At CMS, the underperforming group was students with Individual Education Plans.
In general, the state’s report card for CMS shows a higher percentage of special education students in fifth, sixth and eighth grade fell into the did not meet, partially met and approached expectations categories in ELA and math performance levels compared to the state average for students with IEPs. Those are the three lowest classifications.
A lower percentage of the school’s IEP students in those grades were in the met and exceeded expectations categories, the two highest, in ELA and math performance levels compared to the state average for special education students.
No data was available for seventh grade special education students. The data was all based on scores on the Partnership for Assessment of Readiness for College and Careers test.
Illinois does not only provide the underperforming designation, which about 15 percent of schools received. It also offers assistance.
In the coming weeks and months the school can work to receive targeted assistance from the state through IL-EMPOWER.
Assistance CMS may choose to receive includes an extra $15,000 in federal money, a learning partner and a school support manager.
It will complete a work plan for school improvement since it got that designation.
“The designations are facts, not judgments,” State Superintendent of Education Tony Smith explained. “The purpose of the designation is to drive resources to the students in the greatest need. No single data point can capture what makes a school great. We encourage schools to use the designation as a tool to communicate about strengths and challenges and to engage communities and stakeholders in the success of all students.”
Segobiano outlined the district’s plans related to CMS.
“Columbia Middle School fell in the ‘underperforming’ designation due to a sub group collectively scoring below the state criteria,” she said. “School administrators and teachers will be closely examining trend data to drive decision making in regards to developing a plan to improve scores. The goal is not to focus on one sub group, but to have collaborative discussions with educators on strategies to improve student growth for all students. As far as extra support from the state, the district will receive an additional $15,000 of Title I funds to support any school initiative tied to school improvement.”

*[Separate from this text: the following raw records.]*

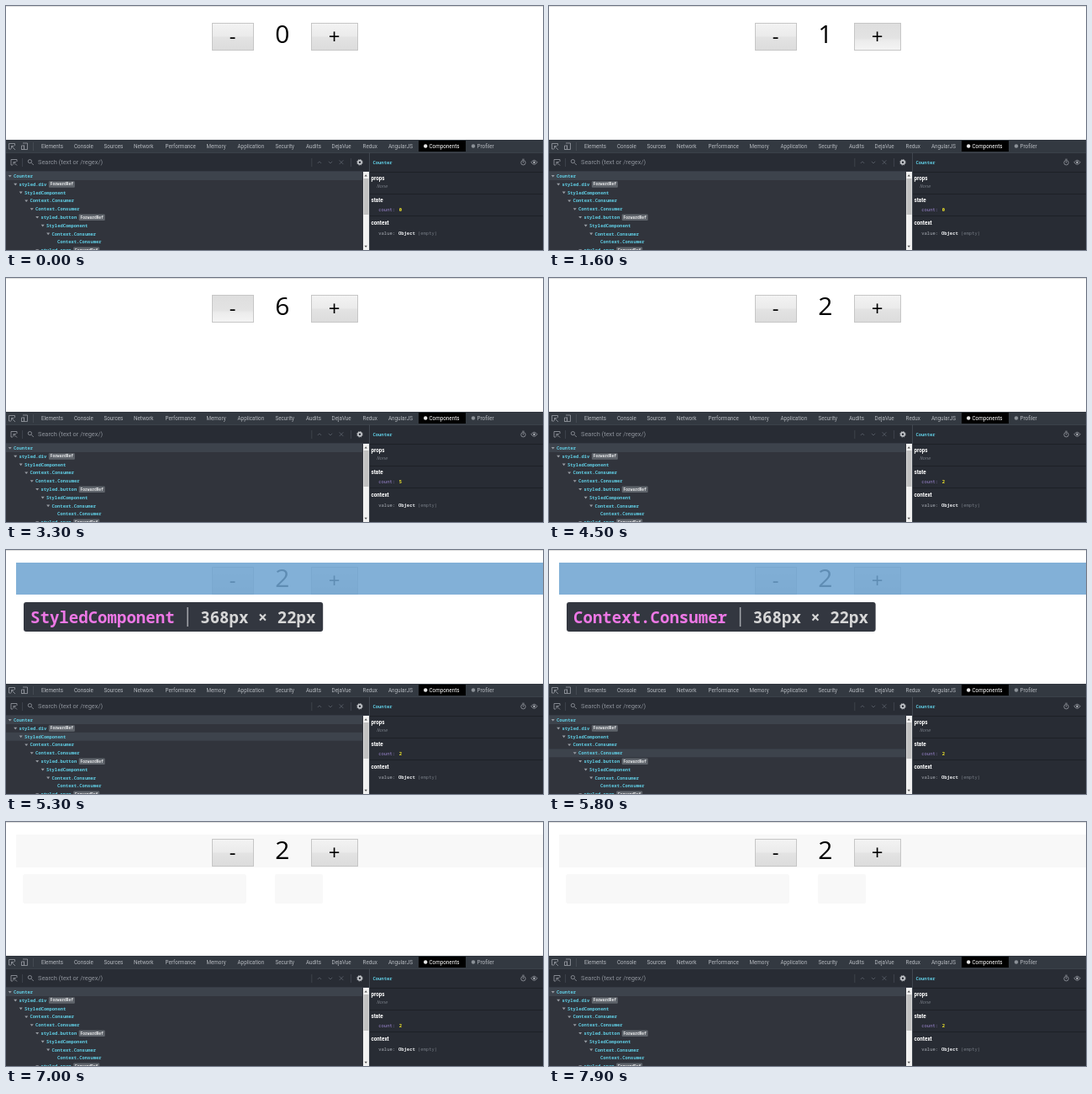
Recreate the animation shown at these times as an HTML page. Size 639 px wide and 290 px high, loop 8000 ms.

```html
<!DOCTYPE html>
<html>
<head>
<meta charset="utf-8">
<style>
html, body { margin: 0; width: 100%; height: 100%; overflow: hidden; background: #fff; }
svg { display: block; width: 639px; height: 290px; font-family: "Open Sans", "Noto Sans", sans-serif; }
text { white-space: pre; }
.mono { font-family: "Noto Sans Mono", "DejaVu Sans Mono", monospace; font-size: 5.47px; }
.b { font-weight: 700; }
.tab, .head, .search { font-family: Roboto, sans-serif; }
.tab { font-size: 6.3px; fill: #b4b8be; }
.head { font-size: 6.3px; font-weight: 700; fill: #fff; }
.search { font-size: 7.45px; fill: #8d929a; }
.tip { font-size: 19.07px; font-weight: 700; }
.icon { fill: none; stroke: #9a9ea5; stroke-width: .8; }
.dim { stroke: #5c626c; }
</style>
</head>
<body>
<svg id="stage" viewBox="0 0 639 290">
  <defs>
    <linearGradient id="up" x2="0" y2="1">
      <stop offset="0" stop-color="#f3f3f3"/><stop offset=".48" stop-color="#ebebeb"/>
      <stop offset=".52" stop-color="#e3e3e3"/><stop offset="1" stop-color="#dcdcdc"/>
    </linearGradient>
    <linearGradient id="down" x2="0" y2="1">
      <stop offset="0" stop-color="#dedede"/><stop offset=".55" stop-color="#e3e3e3"/>
      <stop offset=".65" stop-color="#ececec"/><stop offset="1" stop-color="#f4f4f4"/>
    </linearGradient>
  </defs>
</svg>
<script>
const LOOP = 8000;
const stage = document.getElementById('stage');
const $ = id => document.getElementById(id);
const rect = (x, y, w, h, fill, extra = '') =>
  `<rect x="${x}" y="${y}" width="${w}" height="${h}" fill="${fill}" ${extra}/>`;
const text = (x, y, s, cls, extra = '') => `<text x="${x}" y="${y}" class="${cls}" ${extra}>${s}</text>`;
const icon = (d, cls = '') => `<path class="icon ${cls}" d="${d}"/>`;
const dot = (x, fill) => `<circle cx="${x}" cy="166.5" r="2.2" fill="${fill}"/>`;

// Tree rows: name, indent level, forwardRef badge
const rows = [
  ['Counter', 0], ['styled.div', 1, 1], ['StyledComponent', 2], ['Context.Consumer', 3],
  ['Context.Consumer', 4], ['styled.button', 5, 1], ['StyledComponent', 6],
  ['Context.Consumer', 7], ['Context.Consumer', 8], ['styled.span', 5, 1]
];
const PITCH = 9.8;
const tabs = [
  [42, 'Elements'], [81, 'Console'], [116.5, 'Sources'], [152, 'Network'], [189.5, 'Performance'],
  [238.5, 'Memory'], [275.5, 'Application'], [320.5, 'Security'], [357, 'Audits'], [387.5, 'DejaVue'],
  [424.5, 'Redux'], [455, 'AngularJS'], [560.5, 'Profiler']
];

function treeRow([name, level, badge], i) {
  const x = 9 + 6.5 * level, y = 204 + PITCH * i;
  let out = text(x, y, name, 'mono b', 'fill="#61cfe6"');
  if (i !== 8) out += `<path d="M${x - 6.3} ${y - 3}h4l-2 2.6z" fill="#989ca3"/>`;
  if (badge) {
    const bx = x + name.length * 3.28 + 2.6;
    out += rect(bx, y - 5.6, 31, 7.6, '#5f646b', 'rx="1"') +
      text(bx + 1.8, y - .4, 'ForwardRef', 'mono b', 'style="font-size:4.55px" fill="#e4e5e7"');
  }
  return out;
}

const button = (id, x, w, sign) =>
  rect(x + .5, 20.5, w - 1, 32, 'url(#up)', `id="${id}" stroke="#c6c6c6"`) +
  text(x + w / 2 - .4, 45, sign, '', 'font-size="24" text-anchor="middle"');

const page =
  rect(0, 0, 639, 290, '#fff') + rect(0, 0, 639, 1, '#dedede') +
  `<g id="strip">${rect(12, 15, 627, 39, '#f8f8f8')}${rect(20, 62, 266, 35, '#f8f8f8', 'rx="3"')}</g>` +
  rect(320, 62, 57, 35, '#f8f8f8', 'id="stub" rx="2"') +
  button('minus', 245, 50, '-') + button('plus', 363, 56, '+') +
  text(328.8, 44.4, '0', '', 'id="num" font-size="30" text-anchor="middle"') +
  `<g id="hover">${rect(12, 15, 627, 38, 'rgba(110,163,209,.86)')}
   ${rect(21, 62, 0, 35, '#333740', 'id="tipBox" rx="3"')}
   ${text(29, 86.5, '', 'mono tip', 'id="tipName" fill="#ee78e6"')}
   ${rect(0, 68, 1.5, 23, '#a4a7ac', 'id="tipBar"')}
   ${text(0, 86.5, '368px × 22px', 'mono tip', 'id="tipSize" fill="#d7d7d7"')}</g>`;

const tabBar =
  rect(0, 159, 639, 131, '#282c34') + rect(0, 159, 639, 15, '#333941') +
  rect(418, 159, 31, 15, '#3f454e', 'id="redux"') + rect(491, 160, 56, 13, '#000') +
  rect(0, 174, 639, .8, '#40464f') + rect(32, 162, .7, 10, '#4b515a') +
  icon('M6 170H3.5V163.5H10.5V166M6.5 166.5L11 171M6.5 169.5V166.5H9.5') +
  icon('M20 170.5H18.5V166M20 163H25.5V170.5H21.5V165.5M18.5 166H21.5V170.5H18.5') +
  tabs.map(([x, s]) => text(x, 168.7, s, 'tab')).join('') +
  dot(499.2, '#e6e6e6') + text(503.5, 168.7, 'Components', 'tab', 'style="fill:#fff"') + dot(556, '#8b9097');

const tree =
  rect(0, 197, 432, 93, '#31343c') +
  icon('M8 189H6V182.5H13V185M9 185.5L13 189.5M9 188.5V185.5H12') +
  rect(19, 181, .7, 10, '#454b55') +
  icon('M30.2 186.4L32.8 189') + '<circle class="icon" cx="28.4" cy="184.6" r="2.1"/>' +
  text(38, 188.2, 'Search (text or /regex/)', 'search') +
  rect(363.5, 181, .7, 10, '#454b55') + rect(410.3, 181, .7, 10, '#454b55') +
  icon('M370.8 187L373 184.8L375.2 187M383.8 184.8L386 187L388.2 184.8M396.6 183.3L401.4 188.1M401.4 183.3L396.6 188.1', 'dim') +
  '<circle cx="421" cy="185.8" r="2.1" class="icon" style="stroke:#c4c7cb;stroke-width:1.7"/>' +
  '<circle cx="421" cy="185.8" r="3.3" class="icon" style="stroke:#c4c7cb" stroke-dasharray="1.3 1.29"/>' +
  rect(0, 196.3, 432, .7, '#3d434c') +
  rect(0, 197, 424, 10, '#3d434c') + rect(0, 0, 424, PITCH, '#3d434c', 'id="rowBg"') +
  rows.map(treeRow).join('') +
  rect(425, 197, 7, 93, '#f1f1f1') + rect(425.5, 205, 6, 43, '#c1c1c1') +
  '<path d="M426.5 202.5h3.4l-1.7-2.2zM426.5 284.8h3.4l-1.7 2.2z" fill="#555"/>';

const details =
  rect(432, 174, 1, 116, '#40464f') +
  text(436.5, 188, 'Counter', 'mono b', 'fill="#61cfe6"') +
  '<circle class="icon" cx="615.5" cy="186.2" r="2.7"/>' + icon('M614.3 182.2H616.7M615.5 184.5V186.5') +
  icon('M624.8 185.8Q628.5 180.8 632.2 185.8Q628.5 190.8 624.8 185.8Z') +
  '<circle cx="628.5" cy="185.8" r="1.4" fill="#a3a7ad"/>' +
  [197, 223, 249].map(y => rect(433, y, 206, 1, '#1d2026')).join('') +
  text(434.5, 206.7, 'props', 'head') + text(434.5, 232.8, 'state', 'head') + text(434.5, 260.2, 'context', 'head') +
  text(441, 216, 'None', 'mono', 'fill="#747a83" font-style="italic"') +
  text(443.3, 244, 'count:', 'mono', 'fill="#9d87d2"') + text(467.8, 244, '0', 'mono b', 'id="state" fill="#f0e629"') +
  text(443.3, 271.5, 'value:', 'mono', 'fill="#a9adb5"') + text(467, 271.5, 'Object', 'mono b', 'fill="#eceef0"') +
  text(490, 271.5, '(empty)', 'mono', 'fill="#747a83"');

stage.insertAdjacentHTML('beforeend', page + tabBar + tree + details);

// Step tracks: [start ms, value]
const count = [[0, 0], [1300, 1], [1700, 2], [2000, 3], [2200, 4], [2400, 5], [2700, 6],
  [3400, 5], [3700, 4], [3900, 3], [4100, 2]];
const state = [[0, 0], [1700, 1], [2600, 5], [4500, 2]];
const hovered = [[0, -1], [4800, 1], [5300, 2], [5700, 3], [5800, 4], [6300, 3], [6500, 4],
  [6600, 3], [6700, 2], [6800, 1], [6900, 0], [7000, -1]];
// Press intervals
const plusDown = [[1200, 1300], [1600, 1700], [1800, 2000], [2100, 2200], [2300, 2400], [2600, 2700]];
const minusDown = [[3300, 3400], [3600, 3700], [3800, 3900], [4000, 4100]];

const at = (track, t) => track.filter(([start]) => start <= t).pop()[1];
const during = (spans, t) => spans.some(([a, b]) => t >= a && t < b);
const show = (id, on) => $(id).setAttribute('visibility', on ? 'visible' : 'hidden');
const press = (id, on) => $(id).setAttribute('fill', `url(#${on ? 'down' : 'up'})`);

function draw(now) {
  const t = now % LOOP, row = at(hovered, t);
  $('num').textContent = at(count, t);
  $('state').textContent = at(state, t);
  press('plus', during(plusDown, t));
  press('minus', during(minusDown, t));
  show('strip', t >= 7000);
  show('stub', t >= 6800);
  show('redux', t >= 7500 && t < 7600);
  show('hover', row >= 0);
  show('rowBg', row >= 0);
  if (row >= 0) {
    const name = rows[row][0], bar = 44.6 + name.length * 11.44;
    $('rowBg').setAttribute('y', 197.3 + PITCH * row);
    $('tipName').textContent = name;
    $('tipBar').setAttribute('x', bar - .8);
    $('tipSize').setAttribute('x', bar + 15);
    $('tipBox').setAttribute('width', bar + 140);
  }
  requestAnimationFrame(() => draw(performance.now()));
}
draw(performance.now());
</script>
</body>
</html>
```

The school has four years for school improvement work, with the option to use the first year for planning, according to ISBE.
It will no longer be classified as underperforming when it no longer meets the criteria.
All three schools in Valmeyer Community Unit School District 3 received the commendable designation.
The school district could not be reached for comment.